+++ EXERCISE DATA

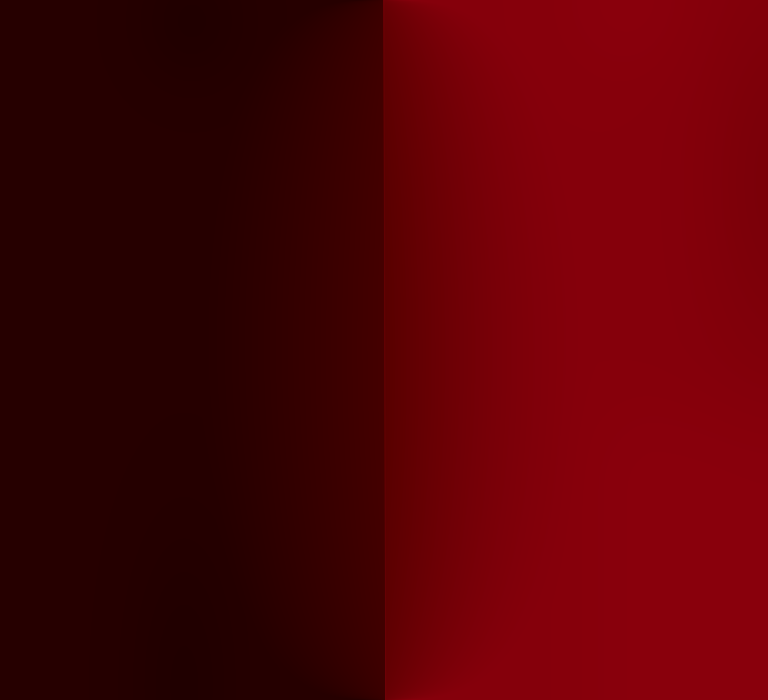
Write a Shadertoy shader that draws this background.

```glsl
// Half-width profile of a shape pinched at the top and bottom edges
float bowProfile(float y, float power) {
    float v = 2.0 * y - 1.0;
    return pow(max(1.0 - v * v, 0.0), power);
}

// Falloff from the seam, 1 at the seam and 0 at the bow's outer limit
float seamFalloff(float dist, float width, float bow, float power) {
    float t = dist / (width * max(bow, 0.05));
    return pow(clamp(1.0 - t, 0.0, 1.0), power) * mix(0.5, 1.0, bow);
}

// Soft elliptical spot, 1 at its centre
float softSpot(vec2 p, vec2 centre, vec2 radius) {
    vec2 q = (p - centre) / radius;
    return exp(-dot(q, q));
}

// Dark panel: warms toward the seam
float darkPanel(vec2 uv, float dist, float bow) {
    float red = 0.148 + 0.122 * seamFalloff(dist, 0.24, bow, 1.2);
    red -= 0.022 * softSpot(uv, vec2(0.24, 0.02), vec2(0.07, 0.22));
    red -= 0.022 * softSpot(uv, vec2(0.25, 0.97), vec2(0.07, 0.09));
    return red;
}

// Bright panel: shaded toward the seam and the upper outer edge
float brightPanel(vec2 uv, float dist, float bow) {
    float red = 0.523 - 0.180 * seamFalloff(dist, 0.28, bow, 1.7);
    red -= 0.045 * softSpot(uv, vec2(1.02, 0.74), vec2(0.10, 0.26));
    red += 0.015 * softSpot(uv, vec2(0.82, 1.0), vec2(0.09, 0.11));
    float lowerLight = smoothstep(0.70, 0.86, uv.x) * smoothstep(0.52, 0.30, uv.y);
    return red + 0.015 * lowerLight;
}

// Deep red with a trace of blue in the brighter tones
vec3 crimson(float red) {
    return vec3(red, 0.0, max(red - 0.35, 0.0) * 0.25);
}

void mainImage(out vec4 fragColor, in vec2 fragCoord) {
    vec2 uv = fragCoord / iResolution.xy;
    float pixel = 1.0 / iResolution.x;

    // Slightly leaning seam between the panels
    float seamX = mix(0.5015, 0.4990, uv.y);
    float offset = uv.x - seamX;
    float dist = abs(offset);
    float bow = bowProfile(uv.y, 0.32);

    float side = smoothstep(-0.5 * pixel, 0.5 * pixel, offset);
    float red = mix(darkPanel(uv, dist, bow), brightPanel(uv, dist, bow), side);

    // Faint highlight along the fold
    red += 0.05 * side * (1.0 - smoothstep(0.0, 0.0025, dist));

    fragColor = vec4(crimson(red), 1.0);
}
```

++++++

### EXERCISE DESCRIPTION
Please give the material above again in full, with no pictures in your version.

### RESULT FOR THIS TASK
Write a Shadertoy shader that draws this background.

```glsl
// Half-width profile of a shape pinched at the top and bottom edges
float bowProfile(float y, float power) {
    float v = 2.0 * y - 1.0;
    return pow(max(1.0 - v * v, 0.0), power);
}

// Falloff from the seam, 1 at the seam and 0 at the bow's outer limit
float seamFalloff(float dist, float width, float bow, float power) {
    float t = dist / (width * max(bow, 0.05));
    return pow(clamp(1.0 - t, 0.0, 1.0), power) * mix(0.5, 1.0, bow);
}

// Soft elliptical spot, 1 at its centre
float softSpot(vec2 p, vec2 centre, vec2 radius) {
    vec2 q = (p - centre) / radius;
    return exp(-dot(q, q));
}

// Dark panel: warms toward the seam
float darkPanel(vec2 uv, float dist, float bow) {
    float red = 0.148 + 0.122 * seamFalloff(dist, 0.24, bow, 1.2);
    red -= 0.022 * softSpot(uv, vec2(0.24, 0.02), vec2(0.07, 0.22));
    red -= 0.022 * softSpot(uv, vec2(0.25, 0.97), vec2(0.07, 0.09));
    return red;
}

// Bright panel: shaded toward the seam and the upper outer edge
float brightPanel(vec2 uv, float dist, float bow) {
    float red = 0.523 - 0.180 * seamFalloff(dist, 0.28, bow, 1.7);
    red -= 0.045 * softSpot(uv, vec2(1.02, 0.74), vec2(0.10, 0.26));
    red += 0.015 * softSpot(uv, vec2(0.82, 1.0), vec2(0.09, 0.11));
    float lowerLight = smoothstep(0.70, 0.86, uv.x) * smoothstep(0.52, 0.30, uv.y);
    return red + 0.015 * lowerLight;
}

// Deep red with a trace of blue in the brighter tones
vec3 crimson(float red) {
    return vec3(red, 0.0, max(red - 0.35, 0.0) * 0.25);
}

void mainImage(out vec4 fragColor, in vec2 fragCoord) {
    vec2 uv = fragCoord / iResolution.xy;
    float pixel = 1.0 / iResolution.x;

    // Slightly leaning seam between the panels
    float seamX = mix(0.5015, 0.4990, uv.y);
    float offset = uv.x - seamX;
    float dist = abs(offset);
    float bow = bowProfile(uv.y, 0.32);

    float side = smoothstep(-0.5 * pixel, 0.5 * pixel, offset);
    float red = mix(darkPanel(uv, dist, bow), brightPanel(uv, dist, bow), side);

    // Faint highlight along the fold
    red += 0.05 * side * (1.0 - smoothstep(0.0, 0.0025, dist));

    fragColor = vec4(crimson(red), 1.0);
}
```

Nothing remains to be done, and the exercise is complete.